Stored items

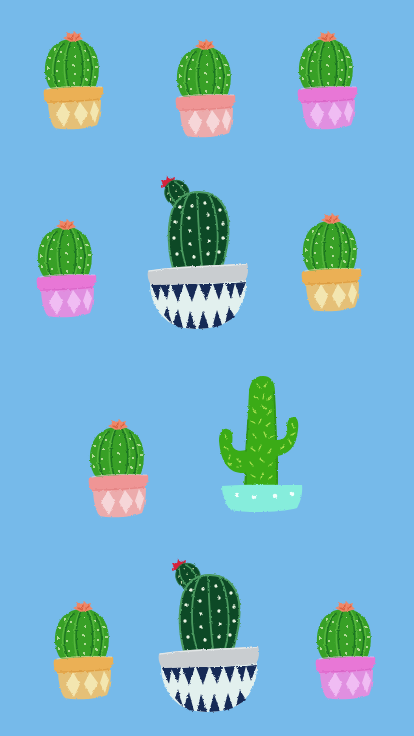
<!DOCTYPE html>
<html lang="en">
<head>
<meta charset="utf-8">
<title>Cactus pattern</title>
<style>
:root {
  --sky: #76baea;
  --leaf: #37a027; --leaf-dark: #1f7620; --leaf-light: #55b53d; --dot: #e2f3c4;
  --bloom: #ee8767; --bloom-dark: #d9603f;
  --forest: #0d4a25; --forest-rib: #4b9a61; --forest-edge: #2c7443; --red: #d5203a;
  --stone: #c9cdd0; --china: #e2f0ee; --navy: #182a57;
  --saguaro: #3bab19; --saguaro-dark: #2e9113; --spine: #a8e04f; --mint: #86eddc;
}
html, body { margin: 0; height: 100%; overflow: hidden; background: var(--sky); }
.pattern { display: block; width: 414px; height: 736px; background: var(--sky); }
.amber { --rim: #ebb055; --rim-shade: #dc9d42; --pot: #e5c077; --gem: #f3e6b0; }
.rose { --rim: #ef9595; --rim-shade: #e58585; --pot: #ecabac; --gem: #f6d6d8; }
.orchid { --rim: #e877d6; --rim-shade: #d966c8; --pot: #e08fe0; --gem: #f0bcf3; }
.line { fill: none; stroke-linecap: round; stroke-linejoin: round; }
.dots { fill: none; stroke-linecap: round; }
</style>
</head>
<body>
<svg class="pattern" viewBox="0 0 414 736" role="img" aria-label="Potted cacti on a sky blue background">
  <defs>
    <filter id="crayon" x="-10%" y="-10%" width="120%" height="120%">
      <feTurbulence type="fractalNoise" baseFrequency="0.35" numOctaves="2" seed="4" result="grain"/>
      <feDisplacementMap in="SourceGraphic" in2="grain" scale="2.6" xChannelSelector="R" yChannelSelector="G"/>
    </filter>

    <g id="round-cactus" filter="url(#crayon)">
      <path fill="var(--leaf)" d="M51 89C44 80 43 66 48 54C53 43 63 39 73 39C86 39 95 47 98 60C100 71 98 81 95 88Z"/>
      <g class="line" stroke="var(--leaf-light)" stroke-width="1.5">
        <path d="M62 44C52 54 50 74 56 87M70 41C63 54 63 74 67 87M79 41C86 54 86 74 82 87M87 46C95 58 95 74 91 86"/>
      </g>
      <g class="line" stroke="var(--leaf-dark)" stroke-width="1.4">
        <path d="M64 43C54 54 52 74 58 87M71 41C65 54 65 74 69 87M77 41C84 54 84 74 80 87M84 43C93 56 93 74 89 87"/>
      </g>
      <path class="dots" stroke="var(--dot)" stroke-width="1.9" d="M55 49h0M50 58h0M48 68h0M49 79h0M61 52h0M58 61h0M57 71h0M59 81h0M74 47h0M75 56h0M74 65h0M75 74h0M74 83h0M85 51h0M88 60h0M88 70h0M86 80h0M94 57h0M96 67h0M95 77h0"/>
      <path fill="var(--bloom)" d="M63 38L67 36L66 32L71 34L74 31L77 34L81 33L80 36L83 39L77 41L71 42L67 40Z"/>
      <path class="line" stroke="var(--bloom-dark)" stroke-width="1.3" d="M68 38L72 40L73 35M76 39L79 36"/>
      <path fill="var(--pot)" d="M48 101L101 98C101 109 100 118 97 125C85 130 65 130 54 128C50 120 48 111 48 101Z"/>
      <path fill="var(--gem)" d="M63 102L70 114L64 127L56 115ZM80 102L88 113L81 126L74 114ZM94 101L99 110L95 123L90 113Z"/>
      <path fill="var(--rim)" d="M44 90C60 87 86 86 103 87C104 92 102 97 100 100C84 102 63 103 47 103C44 99 43 94 44 90Z"/>
      <path class="line" stroke="var(--rim-shade)" stroke-width="1.2" d="M48 102C65 102 84 101 99 99"/>
      <path class="line" stroke="var(--gem)" stroke-width="1" opacity=".7" d="M47 89C62 86 84 86 101 87"/>
    </g>

    <g id="bowl-cactus" filter="url(#crayon)">
      <path fill="var(--red)" d="M161 180L166 181L167 176L170 179L175 177L174 182L177 185L172 187L167 191L165 187L161 188L163 184Z"/>
      <g transform="rotate(-28 177 193)">
        <ellipse cx="177" cy="193" rx="12" ry="13" fill="var(--forest)" stroke="var(--forest-edge)" stroke-width="1"/>
        <path class="line" stroke="var(--forest-rib)" stroke-width="1.2" d="M173 182C169 189 169 198 173 204M180 182C185 189 185 198 181 204"/>
        <path class="dots" stroke="var(--dot)" stroke-width="1.5" d="M177 185h0M177 191h0M177 197h0M169 189h0M168 196h0M185 189h0M186 196h0"/>
      </g>
      <path fill="var(--forest)" stroke="var(--forest-rib)" stroke-width="2" d="M173 268C168 251 167 228 172 211C177 197 187 192 199 192C214 192 225 201 228 219C230 236 226 254 222 267Z"/>
      <path class="line" stroke="var(--forest-rib)" stroke-width="1.8" d="M188 195C179 212 179 246 186 266M197 192C198 215 199 244 202 266M208 193C219 211 220 246 214 266"/>
      <path class="dots" stroke="#e9f4e2" stroke-width="3.4" d="M180 207h0M175 222h0M174 238h0M177 254h0M192 206h0M189 218h0M190 231h0M190 244h0M194 257h0M205 203h0M208 215h0M208 228h0M209 241h0M208 254h0M220 210h0M223 224h0M223 238h0M219 252h0"/>
      <path fill="var(--china)" d="M150 283L246 280C247 298 240 314 226 323C212 330 188 331 174 325C158 317 150 301 150 283Z"/>
      <g fill="var(--navy)">
        <path d="M151 285L161 284L158 301ZM160 285L170 284L167 300ZM171 285L184 284L178 302ZM185 284L198 284L192 302ZM199 284L212 284L206 301ZM213 284L224 283L219 300ZM225 283L235 283L231 299ZM235 283L246 282L240 298Z"/>
        <path d="M164 315L167 306L172 324ZM173 324L178 309L183 328L178 327ZM186 328L190 311L196 329ZM198 329L203 311L209 328ZM212 328L217 310L222 325ZM225 323L229 307L235 317Z"/>
      </g>
      <path fill="var(--stone)" d="M148 271C178 265 216 266 247 263C249 269 248 276 245 281C216 284 180 284 151 285C148 280 147 276 148 271Z"/>
      <path class="line" stroke="#e4e8e8" stroke-width="1.4" d="M149 271C180 266 216 267 246 264"/>
    </g>

    <g id="saguaro" filter="url(#crayon)">
      <path fill="var(--saguaro)" d="M244 486L245 473C230 474 221 464 219 441C219 432 223 428 227 429C233 430 233 436 232 444C233 450 238 452 246 450L249 392C250 381 255 376 263 376C271 376 275 382 275 392L277 440C285 440 288 435 287 427C287 420 290 417 294 417C299 418 299 426 297 436C295 447 288 454 278 456L278 486Z"/>
      <path class="line" stroke="var(--saguaro-dark)" stroke-width="1.5" d="M274 392L276 440M277 457V483M246 473V484M246 451L248 420"/>
      <path class="line" stroke="var(--spine)" stroke-width="1.2" d="M257 384l3 4M267 382l-2 5M254 396l4 3M264 394l-1 5M271 396l-3 4M253 409l3 4M262 406l4 3M271 410l-3 4M251 421l4 2M261 419l-2 5M270 423l-4 3M253 434l3 4M264 432l2 5M273 436l-4 2M251 448l4 3M261 445l-2 5M271 449l-3 4M250 462l3 4M260 459l4 3M272 463l-3 3M251 475l4 2M263 473l-2 5M272 476l-3 3M225 435l2 4M224 447l4 2M230 455l-1 4M237 459l3 3M241 466l-4 1M228 463l3 2M292 424l2 4M295 433l-4 2M289 440l2 4M284 446l-3 3"/>
      <path fill="var(--mint)" d="M222 486C248 484 278 485 302 485C303 494 300 503 297 508C280 513 246 513 230 510C225 503 222 495 222 486Z"/>
      <path class="dots" stroke="#f1fffc" stroke-width="4.6" d="M237 495h0M254 497h0M275 496h0M292 494h0"/>
    </g>
  </defs>

  <rect width="414" height="736" fill="var(--sky)"/>

  <g id="row-one">
    <use href="#round-cactus" class="amber"/>
    <use href="#round-cactus" class="rose" x="132" y="8"/>
    <use href="#round-cactus" class="orchid" x="254"/>
  </g>
  <g id="row-two">
    <use href="#round-cactus" class="orchid" x="-7" y="188"/>
    <use href="#bowl-cactus"/>
    <use href="#round-cactus" class="amber" x="258" y="182"/>
  </g>
  <g id="row-three">
    <use href="#round-cactus" class="rose" x="45" y="388"/>
    <use href="#saguaro"/>
  </g>
  <g id="row-four">
    <use href="#round-cactus" class="amber" x="10" y="570"/>
    <use href="#bowl-cactus" x="11" y="383"/>
    <use href="#round-cactus" class="orchid" x="272" y="570"/>
  </g>
</svg>
</body>
</html>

ASSIGNED TASK
From the first line of the entries above through the line with "0; height: 100%;", set down each line exactly and drop the pictures.

COMPLETED TASK
<!DOCTYPE html>
<html lang="en">
<head>
<meta charset="utf-8">
<title>Cactus pattern</title>
<style>
:root {
  --sky: #76baea;
  --leaf: #37a027; --leaf-dark: #1f7620; --leaf-light: #55b53d; --dot: #e2f3c4;
  --bloom: #ee8767; --bloom-dark: #d9603f;
  --forest: #0d4a25; --forest-rib: #4b9a61; --forest-edge: #2c7443; --red: #d5203a;
  --stone: #c9cdd0; --china: #e2f0ee; --navy: #182a57;
  --saguaro: #3bab19; --saguaro-dark: #2e9113; --spine: #a8e04f; --mint: #86eddc;
}
html, body { margin: 0; height: 100%; overflow: hidden; background: var(--sky); }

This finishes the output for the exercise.